But do apple cider vinegar gummies actually have health benefits proven in medical studies? What is apple cider vinegar and is it healthy? Do gummies provide an effective dose? And how do real people rate and describe the benefits of ACV gummies?
In this article we'll answer all of these questions and more as we review medical studies on the health benefits of apple cider vinegar, explain why we don't think these health benefits will translate to health benefits of apple cider vinegar gummies, and share our concerns about gummy supplements generally.
We'll also share real, unsponsored ACV gummy user reviews and feature a video showing you how to make healthier and cheaper ACV gummies at home.
Is Apple Cider Vinegar Healthy?
A large number of clinical trials have been conducted to test the health effects of apple cider vinegar.
A clinical trial published in the Journal of Functional Foods tested the weight loss effects of 30 milliliters (mL) per day of ACV. This is around 10% of one standard cup. After 12 weeks, those taking ACV lost 8.6 pounds.
Another clinical trial on ACV for weight loss found similarly positive results. Participants were assigned to take either 30 mL or 15 mL of ACV daily, and both groups ended the trial with significantly lower body weight, reduced visceral fat area and reduced waist circumference compared to a control group consuming no ACV.
It’s strange that many ACV gummy companies, including Goli, highlight the “immune-boosting” benefits of their gummies, since we can’t find any medical evidence suggesting ACV improves immune function at all.
ACV may have benefits for diabetics and pre-diabetics, due to its favorable effects on blood sugar. A meta-review of nine clinical trials on ACV for blood sugar, published in the BMC Alternative Medicine and Therapies Journal, concluded that ACV may benefit blood sugar and cholesterol levels.
Clearly there are a number of research-backed health benefits to whole ACV consumption. But do these benefits transfer to ACV gummy consumption? We'll review in the next section.
Dosage Issue With ACV Gummies
Whether a food or supplement (or medication for that matter) is likely to have health benefits depends on its dose. We know that broccoli is healthy, but eating an incredibly small amount of it probably won't improve human health.
Taking ACV gummies is like eating one tiny shred of broccoli; the underlying product is nutritious, but the dose is too low to have any health benefit.
All of the medical studies on ACV cited in the previous section used a minimum dosage of 15 mL, and this minimally-effective dose is equivalent to around 15,000 mg.
For reference, Goli gummies contain 500 mg of ACV, or around 3% of what appears to be the minimally-effective dose.
Another popular ACV gummies product made by Orphic Nutrition, which is a top-selling ACV gummies brand on Amazon, contains 1,000 mg (6% of what seems to be the minimum-effective dose).
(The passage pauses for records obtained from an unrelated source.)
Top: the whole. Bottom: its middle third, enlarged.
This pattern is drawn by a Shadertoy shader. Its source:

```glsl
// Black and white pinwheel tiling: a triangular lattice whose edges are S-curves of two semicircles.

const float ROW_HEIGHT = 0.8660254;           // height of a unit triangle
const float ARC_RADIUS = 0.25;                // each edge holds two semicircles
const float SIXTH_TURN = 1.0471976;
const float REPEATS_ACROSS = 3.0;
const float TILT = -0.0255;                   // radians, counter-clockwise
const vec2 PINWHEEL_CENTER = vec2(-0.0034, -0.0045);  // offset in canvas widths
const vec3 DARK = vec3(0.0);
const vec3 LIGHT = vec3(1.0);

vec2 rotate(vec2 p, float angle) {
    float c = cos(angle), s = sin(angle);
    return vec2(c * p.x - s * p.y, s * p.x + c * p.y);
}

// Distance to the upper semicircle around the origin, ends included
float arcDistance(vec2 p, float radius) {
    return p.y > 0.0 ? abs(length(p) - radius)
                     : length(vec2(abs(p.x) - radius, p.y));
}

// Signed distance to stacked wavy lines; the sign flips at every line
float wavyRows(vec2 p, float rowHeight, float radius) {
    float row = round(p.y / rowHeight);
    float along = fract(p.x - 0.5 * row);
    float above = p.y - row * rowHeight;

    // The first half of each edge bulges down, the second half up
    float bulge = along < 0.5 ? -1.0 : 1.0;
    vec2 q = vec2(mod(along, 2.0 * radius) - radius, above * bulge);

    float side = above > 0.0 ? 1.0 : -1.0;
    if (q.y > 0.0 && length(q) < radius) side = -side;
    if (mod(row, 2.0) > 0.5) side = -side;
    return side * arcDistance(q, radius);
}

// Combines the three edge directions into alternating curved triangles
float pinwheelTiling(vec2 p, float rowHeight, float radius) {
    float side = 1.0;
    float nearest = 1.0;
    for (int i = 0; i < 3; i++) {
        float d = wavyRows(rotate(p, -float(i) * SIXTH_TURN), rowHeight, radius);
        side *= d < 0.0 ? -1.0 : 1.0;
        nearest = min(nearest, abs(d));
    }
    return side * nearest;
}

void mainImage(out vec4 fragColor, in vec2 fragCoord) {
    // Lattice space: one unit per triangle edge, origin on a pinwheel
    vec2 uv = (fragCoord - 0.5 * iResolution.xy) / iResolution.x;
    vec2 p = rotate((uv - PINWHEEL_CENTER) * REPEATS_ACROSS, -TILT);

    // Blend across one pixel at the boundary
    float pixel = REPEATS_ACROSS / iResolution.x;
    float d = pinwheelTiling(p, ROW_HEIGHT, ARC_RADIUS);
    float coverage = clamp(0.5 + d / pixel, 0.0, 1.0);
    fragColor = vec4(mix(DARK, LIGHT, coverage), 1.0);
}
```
Another leading brand on Amazon called Health Nutrition Naturals makes an ACV gummies product with 1000 mg.
We haven’t come across an ACV gummy supplement that even comes close to a minimally-effective dose of ACV, and we don’t expect to, because of the small size of gummies. It's an illogical way to consume ACV for health benefits, given the relatively high minimum dose of ACV for health benefits.
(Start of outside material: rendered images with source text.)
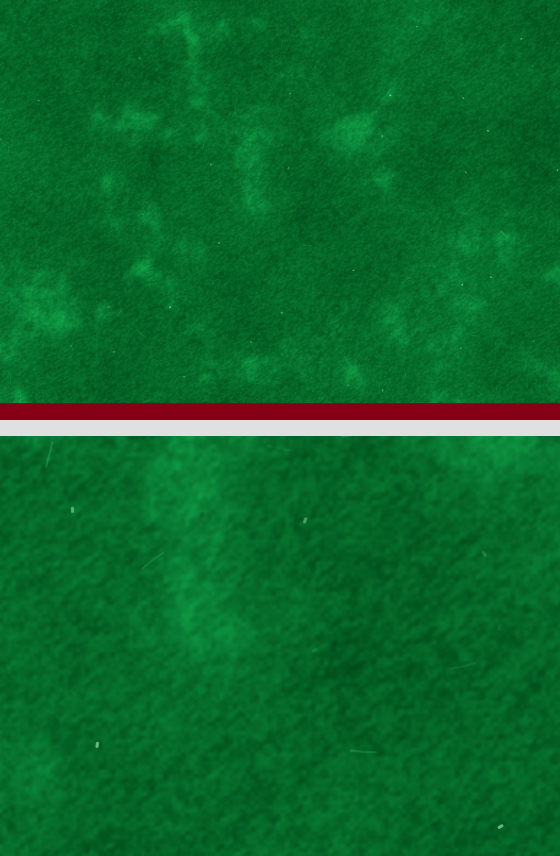
Top, the full canvas; bottom, a detail of the centre.
This texture is drawn by a Shadertoy shader. Its source:

```glsl
// Green felt cloth with soft mottling, fine nap and lint, above a dark red border strip.

float hash(vec2 p) {
    vec3 q = fract(p.xyx * 0.1031);
    q += dot(q, q.yzx + 33.33);
    return fract((q.x + q.y) * q.z);
}

float noise(vec2 p) {
    vec2 cell = floor(p), f = fract(p);
    f = f * f * (3.0 - 2.0 * f);
    return mix(mix(hash(cell), hash(cell + vec2(1, 0)), f.x),
               mix(hash(cell + vec2(0, 1)), hash(cell + vec2(1, 1)), f.x), f.y);
}

float fbm(vec2 p) {
    float sum = 0.0, amplitude = 0.5;
    for (int i = 0; i < 5; i++) {
        sum += amplitude * noise(p);
        p = mat2(0.8, 0.6, -0.6, 0.8) * p * 2.03 + 17.0;
        amplitude *= 0.56;
    }
    return sum;
}

// One randomly turned short stroke in some of the grid cells
float strokes(vec2 p, float cells, float share, float halfLength, float radius, float seed) {
    vec2 id = floor(p * cells) + seed;
    vec2 centre = 0.25 + 0.5 * vec2(hash(id + 3.0), hash(id + 11.0));
    vec2 d = (fract(p * cells) - centre) / cells;
    float angle = 6.283 * hash(id + 23.0);
    vec2 along = vec2(cos(angle), sin(angle));
    float t = dot(d, along);
    float bend = 12.0 * t * t * (hash(id + 31.0) - 0.5);
    float dist = length(vec2(t - clamp(t, -halfLength, halfLength),
                             dot(d, vec2(-along.y, along.x)) - bend));
    float soft = 0.7 / iResolution.y;
    return step(hash(id + 47.0), share) * hash(id + 59.0)
         * (1.0 - smoothstep(radius - soft, radius + soft, dist));
}

void mainImage(out vec4 fragColor, in vec2 fragCoord) {
    vec2 p = fragCoord / iResolution.y;

    // Cloudy wear: broad tone plus paler rubbed patches
    float broad = fbm(p * 3.2 + 5.0) - 0.56;
    float patches = fbm(p * 8.5 + 40.0);
    float tone = 0.10 * broad + 0.12 * (patches - 0.56);
    tone += 0.16 * smoothstep(0.62, 0.95, patches);
    tone -= 0.025 * smoothstep(0.9, 1.5, p.x + 0.4 * p.y - 0.3);

    // Fine nap, leaning up to the right
    vec2 nap = mat2(0.8, -0.6, 0.6, 0.8) * p;
    tone += 0.085 * (noise(nap * vec2(130, 240)) - 0.5);
    tone += 0.065 * (noise(p * 290.0 + 70.0) - 0.5);
    tone += 0.035 * (noise(nap * vec2(45, 80) + 9.0) - 0.5);

    vec3 felt = vec3(0.02, 0.413, 0.162) + tone * vec3(0.18, 1.0, 0.55);

    // Faint fibres, dark specks and bright lint
    felt += vec3(0.07, 0.12, 0.08) * strokes(p, 13.0, 0.3, 0.010, 0.0008, 100.0);
    felt -= vec3(0.01, 0.12, 0.05) * strokes(p + 0.3, 17.0, 0.15, 0.001, 0.0016, 200.0);
    felt += vec3(0.45, 0.38, 0.36) * strokes(p + 0.7, 12.0, 0.2, 0.0012, 0.0012, 300.0);

    // Border strip along the bottom
    float edge = 0.75 / iResolution.y;
    float cloth = smoothstep(0.04 - edge, 0.04 + edge, p.y);
    fragColor = vec4(mix(vec3(0.53, 0.0, 0.085), clamp(felt, 0.0, 1.0), cloth), 1.0);
}
```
A nutrition influencer named Lacey Baier has a 5 minute video that explains further why ACV gummies aren't likely to be effective:
Real, Unsponsored ACV Gummies Review
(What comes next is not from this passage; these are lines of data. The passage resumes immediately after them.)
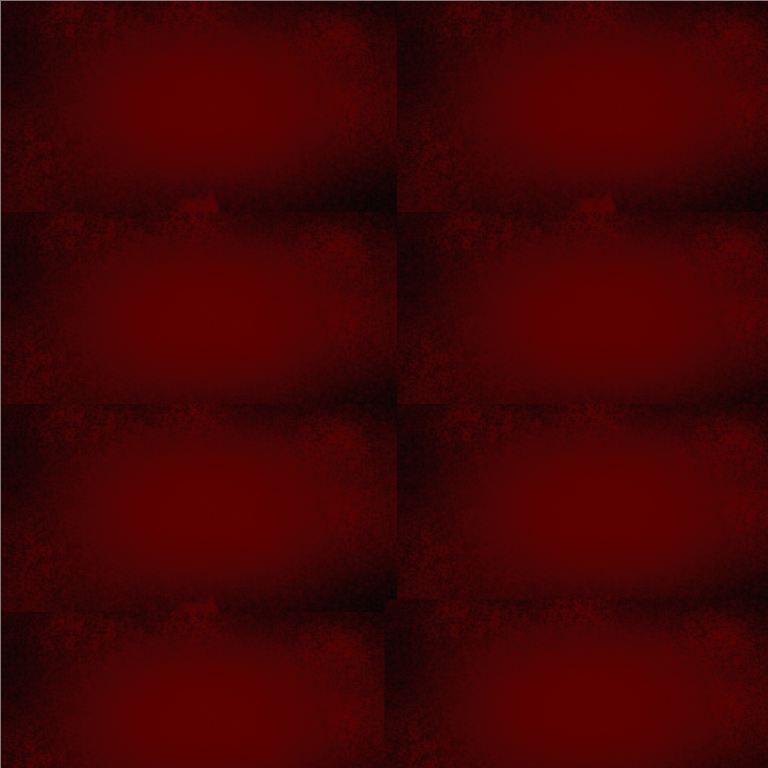
This pattern is drawn by a three.js fragment shader. Its source:

```glsl
// Dark red grunge panels, two across and four down, with worn edges and uneven overlapping seams.
varying vec2 vUv;

const vec2 PANEL = vec2(0.517, 0.276); // full panel size, partly covered by its neighbours

float hash(vec2 p) {
  return fract(sin(dot(p, vec2(12.9898, 78.233))) * 43758.5453);
}

float noise(vec2 p) {
  vec2 i = floor(p), f = fract(p);
  f = f * f * (3.0 - 2.0 * f);
  return mix(mix(hash(i), hash(i + vec2(1.0, 0.0)), f.x),
             mix(hash(i + vec2(0.0, 1.0)), hash(i + vec2(1.0, 1.0)), f.x), f.y);
}

float fbm(vec2 p) {
  float sum = 0.0, amp = 0.5;
  for (int i = 0; i < 5; i++) {
    sum += amp * noise(p);
    p = p * 2.07 + vec2(3.7, 8.1);
    amp *= 0.5;
  }
  return sum;
}

// Fine speckle with a faint upright and level weave, centred on zero
float weaveGrain(vec2 p) {
  float speckle = noise(p * 500.0) - 0.5;
  float upright = noise(p * vec2(420.0, 130.0) + 31.0) - 0.5;
  float level = noise(p * vec2(130.0, 420.0) + 57.0) - 0.5;
  return 0.8 * speckle + 0.28 * upright + 0.22 * level;
}

// Soft elliptical patch, 1 at its centre
float patchMask(vec2 q, vec2 centre, vec2 size) {
  vec2 d = (q - centre) / size;
  return exp(-dot(d, d));
}

// Position inside the panel, measured right and down from its top left corner
vec2 panelPosition(vec2 p) {
  float lowest = step(0.781, p.y);
  float seamX = mix(0.517, 0.501, lowest);
  float column = step(seamX, p.x);
  float lastSeam = mix(0.797, 0.781, column);
  float top = 0.276 * step(0.276, p.y) + 0.25 * step(0.526, p.y)
            + (lastSeam - 0.526) * step(lastSeam, p.y);
  return p - vec2(seamX * column, top);
}

// Areas where the red pigment shows through the dark border
float wornMask(vec2 q) {
  return 0.8 * patchMask(q, vec2(0.08, 0.72), vec2(0.09, 0.18))
       + 0.9 * patchMask(q, vec2(0.20, 0.09), vec2(0.12, 0.10))
       + 1.3 * patchMask(q, vec2(0.48, 0.02), vec2(0.08, 0.11))
       + 0.8 * patchMask(q, vec2(0.84, 0.17), vec2(0.12, 0.13))
       + 0.6 * patchMask(q, vec2(0.91, 0.50), vec2(0.10, 0.17));
}

// Areas sunk into near black
float shadeMask(vec2 q) {
  return 0.75 * patchMask(q, vec2(0.0, 0.22), vec2(0.13, 0.38))
       + patchMask(q, vec2(1.0, 0.98), vec2(0.22, 0.24))
       + 0.85 * patchMask(q, vec2(1.0, 0.0), vec2(0.13, 0.13))
       + 0.4 * patchMask(q, vec2(0.68, 0.0), vec2(0.18, 0.11))
       + 0.25 * patchMask(q, vec2(0.33, 0.0), vec2(0.10, 0.14))
       + 0.35 * patchMask(q, vec2(0.62, 1.0), vec2(0.34, 0.12));
}

// Ragged bright stain on the lower edge, rising to a peak at its right
float stainMask(vec2 q, float ragged) {
  float slope = 0.07 * smoothstep(0.42, 0.53, q.x) * (1.0 - smoothstep(0.53, 0.55, q.x));
  float rim = 0.985 - slope - 0.10 * (ragged - 0.48);
  float span = smoothstep(0.42, 0.47, q.x) * (1.0 - smoothstep(0.545, 0.555, q.x));
  return span * smoothstep(rim - 0.03, rim + 0.03, q.y);
}

vec3 pigment(float red) {
  float bright = smoothstep(0.27, 0.36, red);
  return vec3(red, mix(0.016, 0.003, bright), mix(0.021, 0.001, bright));
}

vec3 panelColor(vec2 local) {
  vec2 q = local / PANEL;
  float cloud = fbm(local * 22.0 + 4.0);
  float fibres = fbm(local * vec2(105.0, 85.0) + 17.0);
  float grain = weaveGrain(local);
  float radius = length((q - vec2(0.53, 0.50)) / vec2(0.51, 0.55)) + 0.15 * (cloud - 0.48);
  float border = smoothstep(0.3, 0.95, radius);

  // Central glow, then shade, worn pigment and grain towards the border
  float red = mix(0.367, 0.20, smoothstep(0.1, 1.18, radius));
  red += border * (0.09 * (cloud - 0.48) + 0.04 * (fibres - 0.48));
  red *= 1.0 - 0.68 * min(shadeMask(q) * (0.75 + 0.5 * cloud), 1.0);
  float flakes = smoothstep(0.2, 0.8, 0.5 * (cloud + fibres) + 0.6 * grain);
  red += 0.10 * wornMask(q) * flakes;
  red += grain * mix(0.025, 0.12, border);
  red = mix(red, 0.35 + 0.1 * grain, 0.8 * stainMask(q, fibres));
  return pigment(clamp(red, 0.03, 0.40));
}

void main() {
  // Four samples soften the seams and the grain
  vec3 color = vec3(0.0);
  for (int i = 0; i < 4; i++) {
    vec2 offset = vec2(mod(float(i), 2.0), floor(float(i) * 0.5)) - 0.5;
    vec2 p = vec2(vUv.x, 1.0 - vUv.y) + offset * 0.0009;
    color += 0.25 * panelColor(panelPosition(p));
  }

  // Pale hairline along the left and top of the canvas
  float edge = min(vUv.x, 1.0 - vUv.y);
  color = mix(color, vec3(0.60, 0.57, 0.57), 0.85 * (1.0 - smoothstep(0.0005, 0.0018, edge)));
  gl_FragColor = vec4(color, 1.0);
}
```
A YouTube creator named Morgan Riley shared her experience using ACV gummies:
Why Most Gummies Are Unhealthy
Most gummy supplements, ACV or otherwise, are unhealthy in our opinion. Many contain added sugar, which is shown in medical research to be associated with an increased risk of obesity and inflammation.
Many gummies also contain questionable additive ingredients like flavoring agents, preservatives, and filler ingredients.
Even if the added sugar dose is relatively low (1 gram per gummy in the case of Goli), we don’t see the point in buying overpriced and ineffective supplements when whole ACV in a bottle is so much cheaper per serving.
For consumers who just want an unhealthy but tasty treat, at least regular candy gummies won’t be so overpriced, and won’t claim to solve any health problems.
But can you make a healthier version at home? We'll review in the next section.
Can You Make Healthy ACV Gummies at Home?
A YouTube creator with a channel called "Getting Healthy _Dr.T" has a video sharing how to make healthy ACV gummies at home with whole food ingredients: